persia and persians, persian wars, reception of Kirkland, Herodotus and Imperial Greek Literature: Criticism, Imitation, Reception (2022) 119
philosophy/philosophers/philosophical Chrysanthou, Plutarch's 'Parallel Lives': Narrative Technique and Moral Judgement (2018) 56
plato, platonic Chrysanthou, Plutarch's 'Parallel Lives': Narrative Technique and Moral Judgement (2018) 56
plato Kirkland, Herodotus and Imperial Greek Literature: Criticism, Imitation, Reception (2022) 119
plutarch, history, ideas of Kirkland, Herodotus and Imperial Greek Literature: Criticism, Imitation, Reception (2022) 119
plutarch, prohairesis (deliberate choice) Kirkland, Herodotus and Imperial Greek Literature: Criticism, Imitation, Reception (2022) 119
plutarch Kirkland, Herodotus and Imperial Greek Literature: Criticism, Imitation, Reception (2022) 119
politics, the subjects preoccupation with Chrysanthou, Plutarch's 'Parallel Lives': Narrative Technique and Moral Judgement (2018) 54
prologue (to plutarchs book) Chrysanthou, Plutarch's 'Parallel Lives': Narrative Technique and Moral Judgement (2018) 39, 40, 54, 56
questions (narrative technique), in the prologues Chrysanthou, Plutarch's 'Parallel Lives': Narrative Technique and Moral Judgement (2018) 40
questions (narrative technique), rhetorical Chrysanthou, Plutarch's 'Parallel Lives': Narrative Technique and Moral Judgement (2018) 40
questions (narrative technique) Chrysanthou, Plutarch's 'Parallel Lives': Narrative Technique and Moral Judgement (2018) 40
readers, critical/resistant Chrysanthou, Plutarch's 'Parallel Lives': Narrative Technique and Moral Judgement (2018) 39, 40
reflection, moral Chrysanthou, Plutarch's 'Parallel Lives': Narrative Technique and Moral Judgement (2018) 39
rhetoric(al), of plutarch Chrysanthou, Plutarch's 'Parallel Lives': Narrative Technique and Moral Judgement (2018) 40
rhetoric(al), of the subjects Chrysanthou, Plutarch's 'Parallel Lives': Narrative Technique and Moral Judgement (2018) 56

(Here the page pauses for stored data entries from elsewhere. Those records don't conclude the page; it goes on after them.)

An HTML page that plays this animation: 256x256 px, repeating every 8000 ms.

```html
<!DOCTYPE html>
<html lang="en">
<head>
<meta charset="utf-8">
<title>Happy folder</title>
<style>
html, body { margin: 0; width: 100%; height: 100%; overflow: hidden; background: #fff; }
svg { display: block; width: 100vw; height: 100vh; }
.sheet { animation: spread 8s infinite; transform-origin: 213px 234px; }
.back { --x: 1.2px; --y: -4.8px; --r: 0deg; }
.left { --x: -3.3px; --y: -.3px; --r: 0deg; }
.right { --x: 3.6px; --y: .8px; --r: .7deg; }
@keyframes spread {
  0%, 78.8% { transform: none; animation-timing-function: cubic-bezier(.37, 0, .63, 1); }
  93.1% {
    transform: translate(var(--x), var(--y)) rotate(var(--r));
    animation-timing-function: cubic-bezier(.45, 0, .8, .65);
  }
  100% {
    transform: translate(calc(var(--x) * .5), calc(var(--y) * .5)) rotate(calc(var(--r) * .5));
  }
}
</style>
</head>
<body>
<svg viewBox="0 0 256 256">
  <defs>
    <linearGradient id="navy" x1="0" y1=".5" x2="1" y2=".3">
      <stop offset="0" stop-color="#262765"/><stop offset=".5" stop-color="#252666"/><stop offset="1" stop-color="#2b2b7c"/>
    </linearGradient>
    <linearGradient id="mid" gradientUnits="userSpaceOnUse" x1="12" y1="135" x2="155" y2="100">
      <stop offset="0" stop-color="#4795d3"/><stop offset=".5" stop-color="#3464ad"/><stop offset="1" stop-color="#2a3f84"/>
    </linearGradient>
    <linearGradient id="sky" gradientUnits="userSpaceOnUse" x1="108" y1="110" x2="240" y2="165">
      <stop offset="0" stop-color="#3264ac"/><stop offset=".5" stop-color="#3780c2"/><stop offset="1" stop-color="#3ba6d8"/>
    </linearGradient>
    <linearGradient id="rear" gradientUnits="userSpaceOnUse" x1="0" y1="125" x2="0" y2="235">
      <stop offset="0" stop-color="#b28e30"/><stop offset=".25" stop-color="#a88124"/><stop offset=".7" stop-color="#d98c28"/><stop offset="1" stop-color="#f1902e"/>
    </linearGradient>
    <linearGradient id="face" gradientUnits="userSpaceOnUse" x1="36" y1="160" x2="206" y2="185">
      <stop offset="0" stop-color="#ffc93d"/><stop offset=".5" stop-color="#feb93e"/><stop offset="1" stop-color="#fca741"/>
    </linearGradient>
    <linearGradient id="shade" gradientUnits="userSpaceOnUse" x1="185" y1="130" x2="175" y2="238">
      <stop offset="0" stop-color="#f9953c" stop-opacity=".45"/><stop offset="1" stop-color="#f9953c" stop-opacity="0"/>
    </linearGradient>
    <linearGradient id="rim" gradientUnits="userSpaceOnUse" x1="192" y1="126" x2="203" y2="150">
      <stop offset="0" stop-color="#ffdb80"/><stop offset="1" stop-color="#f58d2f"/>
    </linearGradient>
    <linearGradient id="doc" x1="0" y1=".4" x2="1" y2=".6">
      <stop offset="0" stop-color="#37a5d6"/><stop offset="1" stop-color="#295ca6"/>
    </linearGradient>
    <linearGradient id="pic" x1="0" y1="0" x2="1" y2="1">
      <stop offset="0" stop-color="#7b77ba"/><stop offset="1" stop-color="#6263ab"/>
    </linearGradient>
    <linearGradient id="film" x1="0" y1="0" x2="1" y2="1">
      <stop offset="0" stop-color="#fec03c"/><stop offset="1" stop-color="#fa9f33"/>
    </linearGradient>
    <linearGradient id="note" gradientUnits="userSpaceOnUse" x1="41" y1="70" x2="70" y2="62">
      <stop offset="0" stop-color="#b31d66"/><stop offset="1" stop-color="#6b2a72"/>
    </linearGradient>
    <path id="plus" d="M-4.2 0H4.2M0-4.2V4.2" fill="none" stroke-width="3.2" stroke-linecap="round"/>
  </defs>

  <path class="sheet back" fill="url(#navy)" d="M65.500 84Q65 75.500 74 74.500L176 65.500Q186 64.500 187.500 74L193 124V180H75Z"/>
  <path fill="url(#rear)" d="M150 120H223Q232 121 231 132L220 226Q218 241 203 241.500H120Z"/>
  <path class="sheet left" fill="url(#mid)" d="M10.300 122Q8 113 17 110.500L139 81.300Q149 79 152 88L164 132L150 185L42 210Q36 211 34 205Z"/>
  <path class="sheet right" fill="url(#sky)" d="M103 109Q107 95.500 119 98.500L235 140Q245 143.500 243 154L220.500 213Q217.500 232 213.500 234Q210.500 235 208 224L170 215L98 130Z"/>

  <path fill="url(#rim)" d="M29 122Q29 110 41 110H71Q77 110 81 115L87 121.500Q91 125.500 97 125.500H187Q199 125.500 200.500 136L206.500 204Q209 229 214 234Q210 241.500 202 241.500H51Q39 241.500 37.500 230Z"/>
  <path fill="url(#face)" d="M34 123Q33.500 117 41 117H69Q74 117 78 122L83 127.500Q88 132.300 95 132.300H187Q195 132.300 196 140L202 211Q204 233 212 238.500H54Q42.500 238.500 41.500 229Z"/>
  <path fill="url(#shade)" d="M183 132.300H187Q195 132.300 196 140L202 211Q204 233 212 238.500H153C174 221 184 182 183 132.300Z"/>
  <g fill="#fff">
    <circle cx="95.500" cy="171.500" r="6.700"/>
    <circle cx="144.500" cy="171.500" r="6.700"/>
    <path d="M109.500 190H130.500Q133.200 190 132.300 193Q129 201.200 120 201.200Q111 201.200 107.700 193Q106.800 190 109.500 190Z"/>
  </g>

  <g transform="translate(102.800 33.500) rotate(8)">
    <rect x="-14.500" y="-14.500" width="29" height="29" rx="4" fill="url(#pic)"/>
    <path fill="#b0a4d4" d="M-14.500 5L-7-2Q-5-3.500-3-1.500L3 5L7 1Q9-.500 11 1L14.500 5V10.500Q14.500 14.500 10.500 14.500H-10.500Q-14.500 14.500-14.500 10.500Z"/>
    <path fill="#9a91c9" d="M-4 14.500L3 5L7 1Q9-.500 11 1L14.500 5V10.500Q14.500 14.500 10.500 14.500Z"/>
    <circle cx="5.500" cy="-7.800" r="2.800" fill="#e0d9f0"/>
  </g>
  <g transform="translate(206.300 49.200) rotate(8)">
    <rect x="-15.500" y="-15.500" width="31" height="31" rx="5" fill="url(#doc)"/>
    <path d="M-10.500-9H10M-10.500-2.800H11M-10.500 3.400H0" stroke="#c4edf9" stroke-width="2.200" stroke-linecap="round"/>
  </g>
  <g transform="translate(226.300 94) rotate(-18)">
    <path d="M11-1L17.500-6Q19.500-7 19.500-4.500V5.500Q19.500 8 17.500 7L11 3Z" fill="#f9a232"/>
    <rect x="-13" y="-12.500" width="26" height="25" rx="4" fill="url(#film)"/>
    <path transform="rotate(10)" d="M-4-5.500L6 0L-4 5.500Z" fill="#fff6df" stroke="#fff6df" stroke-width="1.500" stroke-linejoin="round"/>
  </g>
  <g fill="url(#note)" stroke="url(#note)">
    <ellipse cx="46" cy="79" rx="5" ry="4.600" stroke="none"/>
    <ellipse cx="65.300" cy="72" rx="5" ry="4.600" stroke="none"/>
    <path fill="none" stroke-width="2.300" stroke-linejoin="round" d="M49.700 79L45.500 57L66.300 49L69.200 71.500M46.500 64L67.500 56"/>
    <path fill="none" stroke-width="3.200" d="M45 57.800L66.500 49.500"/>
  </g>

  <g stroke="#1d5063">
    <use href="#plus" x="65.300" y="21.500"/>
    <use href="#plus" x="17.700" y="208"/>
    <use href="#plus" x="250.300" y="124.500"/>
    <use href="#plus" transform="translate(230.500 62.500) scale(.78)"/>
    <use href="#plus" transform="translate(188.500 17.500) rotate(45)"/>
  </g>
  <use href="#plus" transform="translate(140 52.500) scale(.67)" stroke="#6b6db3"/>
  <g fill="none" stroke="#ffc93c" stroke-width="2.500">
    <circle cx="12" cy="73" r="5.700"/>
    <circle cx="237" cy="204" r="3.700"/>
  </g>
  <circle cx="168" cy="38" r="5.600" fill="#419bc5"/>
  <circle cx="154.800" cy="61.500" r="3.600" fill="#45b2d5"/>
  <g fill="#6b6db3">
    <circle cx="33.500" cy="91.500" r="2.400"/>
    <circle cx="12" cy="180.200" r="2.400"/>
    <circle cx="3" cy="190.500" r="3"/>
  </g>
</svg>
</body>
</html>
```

sayings Chrysanthou, Plutarch's 'Parallel Lives': Narrative Technique and Moral Judgement (2018) 40
sea imagery Chrysanthou, Plutarch's 'Parallel Lives': Narrative Technique and Moral Judgement (2018) 56
speech(es) Chrysanthou, Plutarch's 'Parallel Lives': Narrative Technique and Moral Judgement (2018) 56
statues Chrysanthou, Plutarch's 'Parallel Lives': Narrative Technique and Moral Judgement (2018) 56
teachers, the subjects as' Chrysanthou, Plutarch's 'Parallel Lives': Narrative Technique and Moral Judgement (2018) 56
teachers, the subjects as Chrysanthou, Plutarch's 'Parallel Lives': Narrative Technique and Moral Judgement (2018) 54